Second support for the night comes from P.E.T – ‘Birmingham’s rising punk balloon’… for want of a better expression. But that they are; P.E.T are the new kids on the Brummie block and have already racked up a few decent support gigs and industry endorsements since forming in late 2017.
In your face, feisty, not shy of screaming into the microphone, P.E.T are the essence of post-punk punk. But they’ve got the smarts to go with it – citing an impressive list of influences that many older (self-declared) aficionados wouldn’t have in their cultural cache.
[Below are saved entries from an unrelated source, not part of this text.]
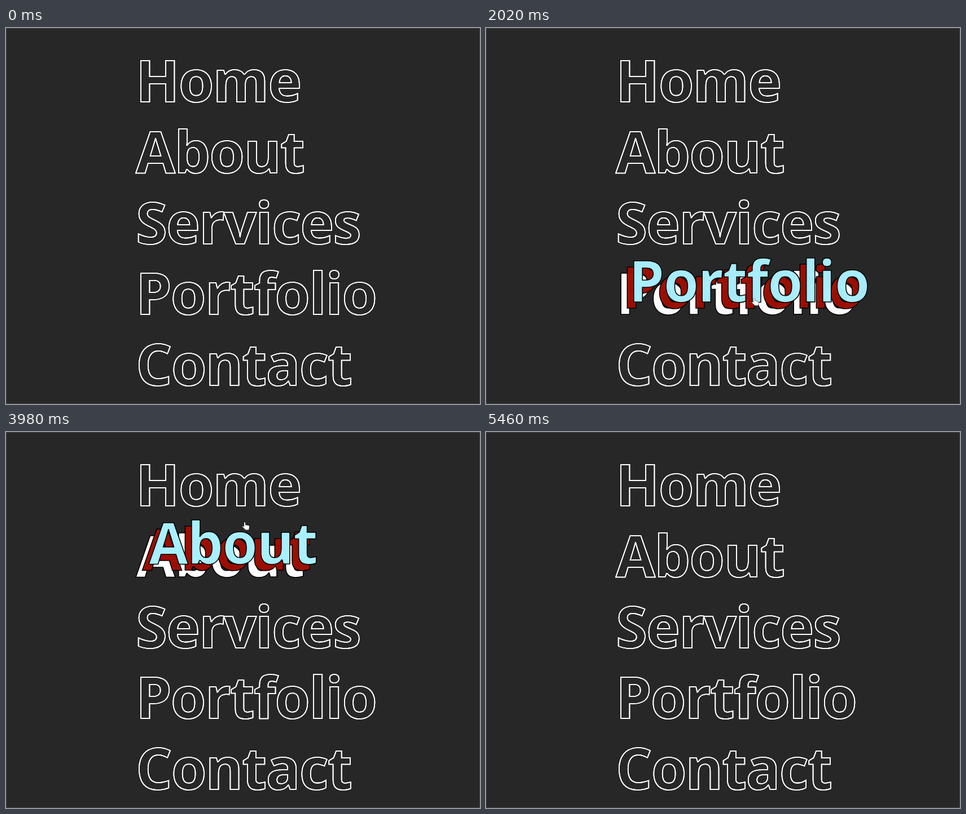
Animation of 840 by 667 pixels, one loop 5.79 s. Source, as an HTML page with a canvas:

```html
<!DOCTYPE html>
<html lang="en">
<head>
<meta charset="utf-8">
<title>Layered menu hover</title>
<style>
  html, body { margin: 0; width: 100%; height: 100%; overflow: hidden; background: #272727; }
  canvas { display: block; }
</style>
</head>
<body>
<canvas id="stage" width="840" height="667"></canvas>
<script>
const ctx = document.getElementById('stage').getContext('2d');
const LOOP = 5790, FADE = 500, SHIFT = 23;
const LEFT = 230, FIRST_BASELINE = 131, LINE = 125.8;
const LAYERS = ['255 255 255', '156 14 0', '169 240 255'];
const LABELS = ['Home', 'About', 'Services', 'Portfolio', 'Contact'];

// The pointer climbs the menu; each visit lasts until the next one starts.
const visits = [
  { label: 'Contact', at: 620 },
  { label: 'Portfolio', at: 1600 },
  { label: 'Services', at: 2650 },
  { label: 'About', at: 3320 },
  { label: 'Home', at: 4170 },
  { label: 'About', at: 4780 },
  { label: null, at: 4895 },
];

const pointerKeys = [
  { at: 560, x: 470, y: 668 },
  { at: 760, x: 474, y: 592 },
  { at: 1450, x: 474, y: 586 },
  { at: 2020, x: 474, y: 479 },
  { at: 3190, x: 443, y: 279 },
  { at: 3980, x: 422, y: 160 },
  { at: 4650, x: 460, y: 85 },
  { at: 4890, x: 692, y: 294 },
  { at: 5200, x: 809, y: 668 },
];

const arrow = new Path2D('M0 0V12.5L3 9.8 5 14 7 13 5 9H9Z');
const hand = new Path2D('M0 1Q1-.7 2 1V5L8 6.2Q9.5 7 9 9L8 13.5H2.5L-3 8Q-2.5 6 0 8.5Z');

const mix = (a, b, k) => a + (b - a) * k;

// CSS "ease", cubic-bezier(.25, .1, .25, 1), solved by bisection.
function ease(x) {
  if (x <= 0) return 0;
  if (x >= 1) return 1;
  const bezier = (u, a, b) => 3 * u * (1 - u) ** 2 * a + 3 * u * u * (1 - u) * b + u ** 3;
  let u = .5;
  for (let step = .25; step > 1e-5; step /= 2) u += bezier(u, .25, .25) < x ? step : -step;
  return bezier(u, .1, 1);
}

function hoverState(label, t) {
  const i = visits.findLastIndex(v => v.label === label && v.at <= t);
  if (i < 0) return { amount: 0, inside: false };
  const enter = visits[i].at, leave = visits[i + 1].at;
  if (t < leave) return { amount: ease((t - enter) / FADE), inside: true };
  const peak = ease((leave - enter) / FADE);
  return { amount: peak * (1 - ease((t - leave) / (FADE * peak))), inside: false };
}

function drawLabel(label, row, t) {
  const { amount, inside } = hoverState(label, t);
  LAYERS.forEach((rgb, depth) => {
    // The bottom layer returns to its outline at once on leave.
    const tint = depth || inside ? amount : 0;
    const shift = depth / 2 * SHIFT * amount;
    const x = LEFT + shift, y = FIRST_BASELINE + row * LINE - shift;
    const grey = Math.round(255 * (1 - tint));
    ctx.fillStyle = `rgb(${rgb} / ${tint})`;
    ctx.strokeStyle = `rgb(${grey} ${grey} ${grey})`;
    ctx.fillText(label, x, y);
    ctx.strokeText(label, x, y);
  });
}

function drawPointer(t) {
  const next = pointerKeys.findIndex(key => key.at > t);
  if (next < 1) return;
  const a = pointerKeys[next - 1], b = pointerKeys[next];
  const k = (t - a.at) / (b.at - a.at);
  const hovering = t >= visits[0].at && t < visits.at(-1).at - 10;
  const shape = hovering ? hand : arrow;
  ctx.save();
  ctx.translate(mix(a.x, b.x, k), mix(a.y, b.y, k));
  ctx.lineWidth = 1;
  ctx.strokeStyle = '#111';
  ctx.fillStyle = '#fff';
  ctx.stroke(shape);
  ctx.fill(shape);
  ctx.restore();
}

function draw(t) {
  ctx.fillStyle = '#272727';
  ctx.fillRect(0, 0, 840, 667);
  ctx.lineWidth = 1;
  ctx.strokeStyle = '#484848';
  ctx.strokeRect(.5, .5, 839, 666);
  ctx.font = 'bold 101.4px "Open Sans", "Noto Sans", sans-serif';
  ctx.letterSpacing = '-1.9px';
  ctx.lineWidth = 1.6;
  ctx.miterLimit = 4;
  LABELS.forEach((label, row) => drawLabel(label, row, t));
  drawPointer(t);
}

const start = performance.now();
function tick() {
  draw((performance.now() - start) % LOOP);
  requestAnimationFrame(tick);
}
tick();
</script>
</body>
</html>
```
Go ahead, test it, ask P.E.T “…do you know a band called The Slits?” and see what happens.
Plus, they’ve got all the raw bolshiness that you can get from a band who just love playing and performing – you ‘aint going to see P.E.T on a stage and forget about them in a hurry, especially if your standing at the front. But we think they’re mostly harmless. At least, no one’s been injured yet. Not visibly. Keep an eye out for P.E.T though, we sense curious times ahead.
And as a picture paints a thousand words, and there’s nearly that above us already, we though we’d end with a few moving image reminders of Rews. Too tough to pick one song, so we’ve gone for two – one recorded, one live. Viddy below my droogs and we’ll see you at the Hare & Hounds on 22nd March:
‘Your Tears’ – Rews
‘Can You Feel It?’ – Rews (live at Hawley Arms for Camden Rocks)
Rews perform at the Hare & Hounds (Kings Heath) on Thursday 22nd March, with support from You Dirty Blue and P.E.T – as presented by Metropolis Music and Birmingham Review. For direct event information and online ticket sales, visit http://bit.ly/2FL53hm
For more on Rews, visit www.rewsmusic.com
For more on P.E.T, visit www.facebook.com/petbanduk
For more from Metropolis Music, visit www.metropolismusic.com